It could be spring. Now. Indoors, with the sweet fragrance from a flowerpot of pastel colored hyacinths and other spring-flowering bulbs. All it takes is a little bit of trickery. The bulbs don’t have to wait till spring.
Knowing what a bulb is helps understand the trickery. But first: All that we commonly call a “bulb” is not, in fact, a bulb botanically speaking. To conjure up an image of a true bulb, picture a stem that’s been telescoped down from a couple of feet or more long to a fraction of an inch. All the leaves on that bulb also move down and closer together. The leaves, except the innermost ones, are thick and juicy, the better to store both moisture and food reserves.
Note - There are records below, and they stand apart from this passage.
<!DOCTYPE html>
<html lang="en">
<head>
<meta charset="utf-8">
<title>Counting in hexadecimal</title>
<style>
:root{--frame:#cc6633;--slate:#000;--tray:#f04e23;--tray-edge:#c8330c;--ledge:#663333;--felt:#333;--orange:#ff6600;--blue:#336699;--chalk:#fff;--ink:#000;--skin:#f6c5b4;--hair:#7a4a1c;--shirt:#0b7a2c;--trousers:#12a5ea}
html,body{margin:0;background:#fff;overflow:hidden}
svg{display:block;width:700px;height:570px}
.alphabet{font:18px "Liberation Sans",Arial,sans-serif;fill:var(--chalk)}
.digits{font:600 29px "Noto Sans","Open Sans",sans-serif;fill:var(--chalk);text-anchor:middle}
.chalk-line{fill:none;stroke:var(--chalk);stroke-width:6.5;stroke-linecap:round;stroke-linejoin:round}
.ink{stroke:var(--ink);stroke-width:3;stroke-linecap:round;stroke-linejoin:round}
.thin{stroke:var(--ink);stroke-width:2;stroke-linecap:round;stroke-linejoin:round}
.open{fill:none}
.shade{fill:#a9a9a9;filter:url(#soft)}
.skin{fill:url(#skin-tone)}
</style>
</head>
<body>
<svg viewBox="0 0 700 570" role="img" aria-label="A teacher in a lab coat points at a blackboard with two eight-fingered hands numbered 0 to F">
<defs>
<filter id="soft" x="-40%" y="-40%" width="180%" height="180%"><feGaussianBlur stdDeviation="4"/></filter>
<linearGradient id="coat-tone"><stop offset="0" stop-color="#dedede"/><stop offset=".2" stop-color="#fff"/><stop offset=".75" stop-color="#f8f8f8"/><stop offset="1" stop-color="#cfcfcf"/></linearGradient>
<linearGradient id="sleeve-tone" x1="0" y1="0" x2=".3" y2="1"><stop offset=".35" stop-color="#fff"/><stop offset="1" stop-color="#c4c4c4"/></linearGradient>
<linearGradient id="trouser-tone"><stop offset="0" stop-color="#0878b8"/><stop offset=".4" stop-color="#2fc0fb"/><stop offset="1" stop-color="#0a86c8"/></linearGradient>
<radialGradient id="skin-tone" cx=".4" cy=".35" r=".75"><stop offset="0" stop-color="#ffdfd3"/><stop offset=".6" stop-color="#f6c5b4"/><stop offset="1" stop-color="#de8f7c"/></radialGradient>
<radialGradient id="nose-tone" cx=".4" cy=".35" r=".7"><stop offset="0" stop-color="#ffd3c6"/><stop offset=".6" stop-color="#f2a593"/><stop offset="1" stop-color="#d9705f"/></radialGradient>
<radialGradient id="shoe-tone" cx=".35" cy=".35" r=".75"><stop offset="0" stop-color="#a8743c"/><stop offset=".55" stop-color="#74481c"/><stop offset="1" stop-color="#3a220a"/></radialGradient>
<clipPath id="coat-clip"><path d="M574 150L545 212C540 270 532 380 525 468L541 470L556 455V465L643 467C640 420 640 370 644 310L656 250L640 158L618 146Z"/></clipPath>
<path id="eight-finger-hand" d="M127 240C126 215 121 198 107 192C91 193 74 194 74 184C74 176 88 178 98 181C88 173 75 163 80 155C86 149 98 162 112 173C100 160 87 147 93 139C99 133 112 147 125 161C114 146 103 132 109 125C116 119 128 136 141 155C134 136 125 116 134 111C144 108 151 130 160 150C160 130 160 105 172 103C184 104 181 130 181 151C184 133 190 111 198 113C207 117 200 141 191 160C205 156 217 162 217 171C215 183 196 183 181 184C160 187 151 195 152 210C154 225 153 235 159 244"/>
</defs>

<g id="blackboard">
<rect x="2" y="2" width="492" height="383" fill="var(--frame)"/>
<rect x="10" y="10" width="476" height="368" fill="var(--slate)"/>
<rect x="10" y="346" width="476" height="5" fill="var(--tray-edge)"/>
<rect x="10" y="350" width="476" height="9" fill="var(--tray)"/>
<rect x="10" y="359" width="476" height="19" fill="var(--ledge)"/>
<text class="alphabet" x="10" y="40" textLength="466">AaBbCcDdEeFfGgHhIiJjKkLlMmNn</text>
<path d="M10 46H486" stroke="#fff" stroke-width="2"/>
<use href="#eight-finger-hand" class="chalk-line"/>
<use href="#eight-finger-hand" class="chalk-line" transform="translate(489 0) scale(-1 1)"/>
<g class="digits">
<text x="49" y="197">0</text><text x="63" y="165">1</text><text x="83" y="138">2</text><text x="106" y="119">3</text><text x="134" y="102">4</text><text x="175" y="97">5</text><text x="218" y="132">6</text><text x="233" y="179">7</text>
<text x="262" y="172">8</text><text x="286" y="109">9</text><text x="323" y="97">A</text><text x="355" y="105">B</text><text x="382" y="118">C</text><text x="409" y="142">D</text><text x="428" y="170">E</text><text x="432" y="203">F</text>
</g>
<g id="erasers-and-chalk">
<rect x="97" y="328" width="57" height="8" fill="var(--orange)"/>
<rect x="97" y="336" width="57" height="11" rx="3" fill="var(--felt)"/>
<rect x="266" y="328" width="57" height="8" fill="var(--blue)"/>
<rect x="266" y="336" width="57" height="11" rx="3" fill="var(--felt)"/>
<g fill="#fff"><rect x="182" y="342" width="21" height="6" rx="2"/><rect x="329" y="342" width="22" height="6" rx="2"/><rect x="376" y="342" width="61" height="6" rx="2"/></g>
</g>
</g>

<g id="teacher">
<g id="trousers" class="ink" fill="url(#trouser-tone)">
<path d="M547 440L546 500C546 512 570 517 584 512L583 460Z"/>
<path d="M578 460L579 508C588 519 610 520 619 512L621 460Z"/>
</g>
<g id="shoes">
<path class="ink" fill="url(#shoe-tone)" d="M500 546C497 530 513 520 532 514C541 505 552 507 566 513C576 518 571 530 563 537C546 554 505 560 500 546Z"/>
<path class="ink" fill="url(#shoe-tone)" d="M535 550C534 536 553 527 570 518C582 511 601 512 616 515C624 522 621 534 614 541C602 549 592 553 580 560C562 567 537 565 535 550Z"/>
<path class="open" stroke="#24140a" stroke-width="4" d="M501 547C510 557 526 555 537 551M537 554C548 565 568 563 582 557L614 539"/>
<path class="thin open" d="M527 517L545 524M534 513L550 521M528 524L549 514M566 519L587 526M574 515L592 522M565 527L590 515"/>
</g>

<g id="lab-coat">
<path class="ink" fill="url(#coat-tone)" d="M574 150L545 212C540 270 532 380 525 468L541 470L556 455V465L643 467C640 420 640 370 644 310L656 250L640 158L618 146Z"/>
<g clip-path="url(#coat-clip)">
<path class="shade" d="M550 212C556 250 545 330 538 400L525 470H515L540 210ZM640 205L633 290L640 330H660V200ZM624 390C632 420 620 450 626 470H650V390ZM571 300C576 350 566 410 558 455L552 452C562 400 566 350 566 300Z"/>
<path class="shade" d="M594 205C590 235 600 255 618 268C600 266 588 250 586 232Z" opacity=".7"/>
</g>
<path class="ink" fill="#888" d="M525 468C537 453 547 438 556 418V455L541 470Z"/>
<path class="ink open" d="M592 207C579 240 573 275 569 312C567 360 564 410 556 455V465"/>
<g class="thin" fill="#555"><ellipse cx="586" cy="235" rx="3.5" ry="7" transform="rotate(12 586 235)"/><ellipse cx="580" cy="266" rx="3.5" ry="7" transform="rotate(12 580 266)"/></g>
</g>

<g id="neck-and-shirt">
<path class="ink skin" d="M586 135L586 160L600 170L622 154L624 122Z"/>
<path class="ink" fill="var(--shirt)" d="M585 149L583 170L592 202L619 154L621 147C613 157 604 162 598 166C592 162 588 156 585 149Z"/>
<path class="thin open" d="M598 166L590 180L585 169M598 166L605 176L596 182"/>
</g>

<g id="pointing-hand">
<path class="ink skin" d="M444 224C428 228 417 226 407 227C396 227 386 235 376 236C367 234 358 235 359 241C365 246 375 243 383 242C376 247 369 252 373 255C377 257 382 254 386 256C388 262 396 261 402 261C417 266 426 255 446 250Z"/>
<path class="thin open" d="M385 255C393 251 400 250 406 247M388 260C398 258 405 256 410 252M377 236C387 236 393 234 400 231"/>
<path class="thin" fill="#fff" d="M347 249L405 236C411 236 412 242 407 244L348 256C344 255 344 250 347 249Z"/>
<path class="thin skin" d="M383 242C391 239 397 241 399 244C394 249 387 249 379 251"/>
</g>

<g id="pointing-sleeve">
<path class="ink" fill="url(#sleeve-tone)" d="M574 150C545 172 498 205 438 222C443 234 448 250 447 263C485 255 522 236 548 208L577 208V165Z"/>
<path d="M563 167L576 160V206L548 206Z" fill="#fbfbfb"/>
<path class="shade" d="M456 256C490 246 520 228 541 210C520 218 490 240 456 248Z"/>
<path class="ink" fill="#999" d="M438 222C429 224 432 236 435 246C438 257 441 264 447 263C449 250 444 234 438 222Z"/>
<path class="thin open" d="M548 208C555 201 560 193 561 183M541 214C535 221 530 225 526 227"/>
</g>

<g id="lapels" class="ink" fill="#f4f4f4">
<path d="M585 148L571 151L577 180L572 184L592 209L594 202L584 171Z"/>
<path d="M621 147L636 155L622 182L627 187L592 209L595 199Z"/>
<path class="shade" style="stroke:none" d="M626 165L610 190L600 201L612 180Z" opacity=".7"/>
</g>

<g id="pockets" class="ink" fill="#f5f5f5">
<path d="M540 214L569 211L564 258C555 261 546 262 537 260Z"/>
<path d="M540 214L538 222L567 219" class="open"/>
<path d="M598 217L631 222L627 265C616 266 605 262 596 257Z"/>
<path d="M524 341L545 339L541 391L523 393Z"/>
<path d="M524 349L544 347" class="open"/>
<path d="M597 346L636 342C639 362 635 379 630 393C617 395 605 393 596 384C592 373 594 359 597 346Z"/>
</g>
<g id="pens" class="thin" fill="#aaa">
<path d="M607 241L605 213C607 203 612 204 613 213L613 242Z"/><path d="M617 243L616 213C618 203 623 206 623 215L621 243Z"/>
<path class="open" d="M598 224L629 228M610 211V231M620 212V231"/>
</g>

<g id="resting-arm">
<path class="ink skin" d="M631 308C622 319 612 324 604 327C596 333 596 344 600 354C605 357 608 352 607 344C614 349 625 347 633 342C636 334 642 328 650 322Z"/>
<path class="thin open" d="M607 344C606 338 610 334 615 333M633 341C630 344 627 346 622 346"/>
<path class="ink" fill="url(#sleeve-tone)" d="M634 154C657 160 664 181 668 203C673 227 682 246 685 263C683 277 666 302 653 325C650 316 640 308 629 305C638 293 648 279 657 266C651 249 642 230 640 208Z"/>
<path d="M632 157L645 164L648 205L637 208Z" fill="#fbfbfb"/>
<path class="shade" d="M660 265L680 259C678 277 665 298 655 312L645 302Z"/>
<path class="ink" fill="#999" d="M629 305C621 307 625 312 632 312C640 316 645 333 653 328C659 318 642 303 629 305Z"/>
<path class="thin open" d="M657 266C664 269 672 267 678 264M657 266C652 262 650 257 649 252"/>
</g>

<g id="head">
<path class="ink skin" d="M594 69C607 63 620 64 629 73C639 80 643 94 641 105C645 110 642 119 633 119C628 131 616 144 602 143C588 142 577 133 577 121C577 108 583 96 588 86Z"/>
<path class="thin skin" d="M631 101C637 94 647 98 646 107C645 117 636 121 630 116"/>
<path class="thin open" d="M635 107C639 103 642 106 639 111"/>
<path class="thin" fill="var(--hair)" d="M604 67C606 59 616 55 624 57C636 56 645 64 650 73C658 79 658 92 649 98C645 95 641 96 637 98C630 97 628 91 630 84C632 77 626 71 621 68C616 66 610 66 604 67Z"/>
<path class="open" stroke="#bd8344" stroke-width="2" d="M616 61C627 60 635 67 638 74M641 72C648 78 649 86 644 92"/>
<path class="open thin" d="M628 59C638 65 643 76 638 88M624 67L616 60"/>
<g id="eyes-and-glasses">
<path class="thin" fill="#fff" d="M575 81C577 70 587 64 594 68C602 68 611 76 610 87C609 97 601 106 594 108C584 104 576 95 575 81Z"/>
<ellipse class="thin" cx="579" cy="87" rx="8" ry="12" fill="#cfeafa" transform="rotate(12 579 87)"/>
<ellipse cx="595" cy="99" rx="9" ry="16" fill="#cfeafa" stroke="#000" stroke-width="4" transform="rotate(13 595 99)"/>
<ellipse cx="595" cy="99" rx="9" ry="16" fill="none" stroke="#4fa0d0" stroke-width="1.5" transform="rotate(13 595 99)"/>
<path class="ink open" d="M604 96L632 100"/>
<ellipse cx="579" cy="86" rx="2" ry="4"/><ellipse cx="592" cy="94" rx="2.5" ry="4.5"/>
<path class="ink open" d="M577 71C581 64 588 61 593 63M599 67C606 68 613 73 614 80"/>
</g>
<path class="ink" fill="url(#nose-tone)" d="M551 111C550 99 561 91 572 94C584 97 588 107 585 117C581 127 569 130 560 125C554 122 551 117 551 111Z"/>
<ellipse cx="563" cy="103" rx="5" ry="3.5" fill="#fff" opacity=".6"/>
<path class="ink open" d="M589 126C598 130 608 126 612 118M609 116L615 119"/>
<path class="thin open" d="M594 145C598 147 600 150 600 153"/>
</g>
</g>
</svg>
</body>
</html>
Near the center of the bulb is a sleeping flower bud.
Hyacinths, daffodils, and tulips are true bulbs.
Though often called a bulb, crocus is an example of …